Recently the Defence Forces have recommended people to go to the gardaí with allegations. 

“Bringing it to civil police I think is a huge step forward – I believe it’s a far better thing, because it is civil society.

“They have the resources, they know what to do, they have special teams that deal with rape.

“There’s a whole support system that is available there that the military don’t necessarily have. And so there’s those sorts of changes that are happening,” she added. 

There is one key solution for Whitecross and that is to root out those who are not willing to adjust the culture.

“So to me, it’s almost like you just need to get rid of those dinosaurs and the reality is you don’t have to be old to be a dinosaur.

“You need to identify who those people are and we need to hold them to account and we need to show that they’re being held to account so everyone around them sees that this is what’s happening.

“Then you need to be transparent and you need to be talking about it and never stop the dialogue.

“I just see the groundswell behind us now and we have a generation that is far more open and honest and respectful than we’ve ever seen before. I think the future’s bright,” she concluded.  

Irish Defence Forces

Following our discussion with Whitecross and her experience of trying to deal with the crisis in the Canadian forces we contacted the Irish Defence Forces to learn what measures they were taking in response to the Women of Honour scandal here in Ireland. 

In a lengthy statement they provided a statement from Chief of Staff of the Defence Forces, Lieutenant General Seán Clancy.

“Inappropriate or toxic behaviour in the Defence Forces is simply not acceptable and will not be tolerated.  Members of our organisation have the right to be treated with dignity and respect in the workplace and we are committed to ensuring that all personnel, regardless of their background, gender or beliefs, are provided with a safe and positive working environment,” he said.

Ambassador credentials 008 Leah Farrell Irish Army soldiers in a guard of honour. Leah Farrell

A spokesperson said that the Defence Forces would co-operate fully with the independent review.  

They said that in October the Chief of Staff convened an Immediate Actions Group (IAG) to co-ordinate the implementation of a series of measures to contribute to behavioural and cultural change in the Defence Forces.

These measures included the establishment of a multi-disciplinary response team which has seen briefings delivered to personnel across all workplaces.

They said that the department introduced interim support measures for members of the Defence Forces impacted by “unacceptable behaviour in the workplace”.

They also put in place a Confidential Contact Person (CCP) and this can be used by serving and former members.

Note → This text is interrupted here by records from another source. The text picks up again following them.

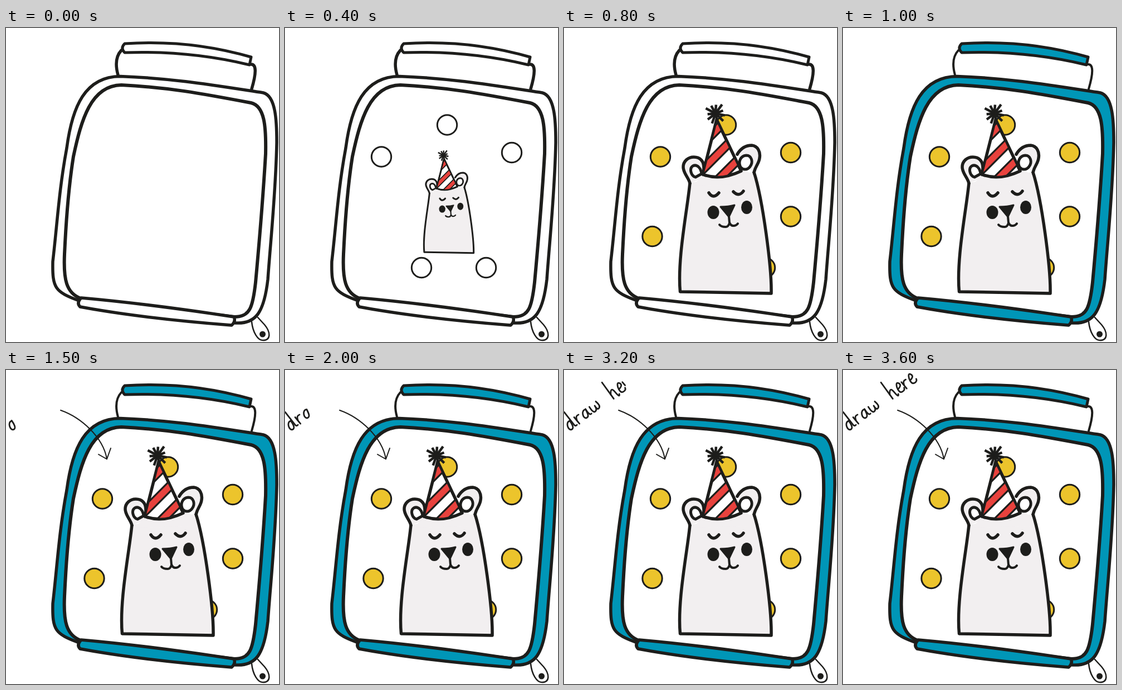
An HTML page for the animation above (5800 ms loop, 490 by 562 pixels).

```html
<!DOCTYPE html>
<html lang="en">
<head>
<meta charset="utf-8">
<style>
  html, body { margin: 0; width: 100%; height: 100%; overflow: hidden; background: #fff; }
  svg { display: block; width: 490px; height: 562px; }
  .line { fill: none; stroke: #1d1d1b; stroke-linecap: round; stroke-linejoin: round; }
  .ink { fill: #1d1d1b; stroke: none; }
  .fur { fill: #f2eff0; }
  .white, .cloth { fill: #fff; }
  .blue .cloth { fill: #0096b7; }
  .blue .wire { stroke-width: 4; }
</style>
</head>
<body>
<svg viewBox="0 0 490 562">
  <g id="bag" class="line" stroke-width="5.500">
    <path class="wire" d="M207 40Q193 55 201 84M440 65Q454 65 441 109"/>
    <path class="cloth" stroke-width="5" d="M213 28Q330 20 440 52L437 66Q330 40 213 44Q205 36 213 28Z"/>
    <path stroke-width="2.500" d="M441 526C443 545 452 559 461 559C476 559 475 544 464 531L452 518"/>
    <circle class="ink" cx="460.500" cy="548" r="5.500"/>
    <path class="cloth" d="M131 488C88 472 83 466 84 418C92 350 95 290 109 215C119 140 142 87 205 86.500C300 90 370 102 462 116C484 122 486 165 486 205C484 300 474 390 470 450C463 510 448 530 412 528Z"/>
    <path class="white" stroke-width="6" d="M134 484C108 474 103 450 105 405C108 340 113 280 121 230C135 165 152 103 207 102C290 106 350 117 440 134C464 140 467 175 466 225C461 310 454 390 448 455C443 500 438 517 410 517Z"/>
    <path class="cloth" d="M135 483Q250 493 409 517Q413 525 405 532Q240 519 133 499Q126 492 135 483Z"/>
  </g>
  <g id="dots" class="line" stroke-width="3"></g>
  <g id="bear" class="line" stroke-width="5.500">
    <path class="fur" d="M226 277C222 322 203 412 208.500 472L372 475C373 430 357 308 341 258"/>
    <path class="fur" d="M226 278C224 268 214 260 214 249C214 238 223 231 233 231C245 231 251 239 251 250V268"/>
    <path class="white" stroke-width="5" d="M236 267C227 264 225 251 231 247C239 243 246 251 247 261Z"/>
    <path class="fur" d="M311 226C318 214 328 210 337 210C348 211 353 222 351 233C350 243 342 249 341 260"/>
    <path class="white" stroke-width="5" d="M317 249C312 239 317 229 327 228C337 228 340 240 334 248C329 255 321 254 317 249Z"/>
    <path class="fur" stroke="none" d="M250 264L318 255L339 260L337 280L230 282Z"/>
    <clipPath id="cone"><path id="hat" d="M274 164L249 262Q280 274 318 256Z"/></clipPath>
    <use href="#hat" class="white"/>
    <g id="stripes" clip-path="url(#cone)"></g>
    <use href="#hat" stroke-width="4"/>
    <g id="pom"></g>
    <path d="M260 295Q268 307 278 295M304 293Q314 303 322 292"/>
    <ellipse class="ink" cx="268" cy="330" rx="10.500" ry="12"/>
    <ellipse class="ink" cx="328" cy="321" rx="10" ry="12"/>
    <path style="fill:#1d1d1b" stroke-width="3" d="M281 320Q295 320 306 317L296 338Z"/>
    <path stroke-width="4" d="M296 337L297 349Q295 356 290 356Q282 356 279 352M297 348Q299 354 304 354Q309 354 312 350"/>
  </g>
  <path id="arrow" class="line" stroke-width="2" d="M98 72C135 85 174 120 181 159M166 151L181 159.500L188 140"/>
  <g id="words" class="line" stroke-width="2.800" transform="translate(10 109) rotate(-36)"></g>
</svg>
<script>
const $ = id => document.getElementById(id);
const show = (node, on) => node.setAttribute('visibility', on ? 'visible' : 'hidden');

function add(parent, tag, attrs) {
  const node = document.createElementNS('http://www.w3.org/2000/svg', tag);
  for (const key in attrs) node.setAttribute(key, attrs[key]);
  return parent.appendChild(node);
}

// Centre of each dot and the moment it appears
const dots = [
  [173, 230.5, 200], [407, 223, 200], [245, 429, 200], [291, 173.5, 400],
  [361, 429, 400], [158.5, 373, 600], [407, 337.5, 600]
].map(([cx, cy, start]) => ({ start, node: add($('dots'), 'circle', { cx, cy, r: 17.7 }) }));

// Diagonal hat stripes: red with a black edge
for (let i = 0; i < 3; i++) {
  const d = `M200 ${256 + 46 * i}l150 -150`;
  add($('stripes'), 'path', { d, 'stroke-width': 17.5 });
  add($('stripes'), 'path', { d, 'stroke-width': 11, style: 'stroke:#e8423d' });
}

for (let i = 0; i < 11; i++) {
  const angle = i * Math.PI * 2 / 11 + 0.2;
  const r = 17 + 3 * Math.sin(i * 2.3);
  add($('pom'), 'path', {
    'stroke-width': 4.5, 'stroke-linecap': 'butt',
    d: `M272 153l${r * Math.cos(angle)} ${r * Math.sin(angle)}`
  });
}

// Handwriting: advance width, then pen strokes with their duration in steps
const glyphs = {
  d: [19, [2, 'M11-14C3-18-2-2 4 0S11-8 11-15'], [1, 'M12-33L13-3Q14 0 17-1']],
  r: [14, [1, 'M2-15L3 0'], [1, 'M3-8Q5-16 11-14']],
  a: [19, [2, 'M13-14C5-19-1-3 5-1S12-8 13-14'], [1, 'M13-15Q12 0 17-2']],
  w: [20, [4, 'M2-14Q1 0 6-1T11-10Q10 0 15-2T17-15']],
  h: [15, [2, 'M0-36V0'], [2, 'M0-9Q8-22 9-8T13-1']],
  e: [13, [2.5, 'M2-8Q13-10 10-16T3-12Q0-1 6 0T13-4']],
  ' ': [26]
};
const strokes = [];
let x = 0, step = 0;
for (const letter of 'draw here') {
  const [advance, ...parts] = glyphs[letter];
  for (const [length, d] of parts) {
    const node = add($('words'), 'path', { d, pathLength: 1, transform: `translate(${x})` });
    strokes.push({ node, start: step, length });
    step += length;
  }
  x += advance;
}

function draw(t) {
  for (const { node, start } of dots) show(node, t >= start);
  $('dots').style.fill = t >= 800 ? '#ecc42c' : '#fff';
  $('bag').classList.toggle('blue', t >= 1000);

  const scale = t < 600 ? 0.543 : t < 800 ? 0.747 : 1;
  const left = 1 - scale;
  $('bear').setAttribute('transform', `translate(${299 * left} ${317 * left}) scale(${scale})`);
  show($('bear'), t >= 400);
  show($('arrow'), t >= 1200);

  const pen = Math.floor((t - 1400) / 100) + 1;
  for (const { node, start, length } of strokes) {
    const part = Math.max(0, Math.min(1, (pen - start) / length));
    show(node, part > 0);
    node.setAttribute('stroke-dasharray', part < 1 ? `${part} 2` : 'none');
  }
}

function tick() {
  draw(performance.now() % 5800);
  requestAnimationFrame(tick);
}
tick();
</script>
</body>
</html>
```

“The confidential contact person is independent and outside of the chain of command. Their role is to listen to the caller, assist them in documenting their allegations, and provide guidance on follow-on options,” the spokesperson said. 

In December, 2021 the Defence Forces said the Chief of Staff also established a more “enduring structure to maintain momentum and drive positive cultural change within the Defence Forces, the Organisational Culture Standing Committee”.

These committees extend directly down to unit structures and are tasked with implementing a cultural change programme. In April they launched their “It Stops Now” anti-bullying campaign. 

They also have been running a confidential round the clock service for all serving members. 

“Whether recent or historic, those who may have suffered serious wrong of a criminal nature are urged to report their concerns to An Garda Síochána, who have lawful authority, skills and resources to investigate such matters.

“Óglaigh na hÉireann reflects the society we serve, and wants to attract future members from all backgrounds in order to ensure we are a modern inclusive military force,” the  Defence Forces said in a statement. 

The spokesperson said that a more diverse workforce would create “a more innovative, problem-solving, culture with new approaches and fresh perspectives”.

It added that Óglaigh na hÉireann was “committed” to prioritising the dignity and safety of members by implementing the measures and reforms deemed necessary to achieve this goal.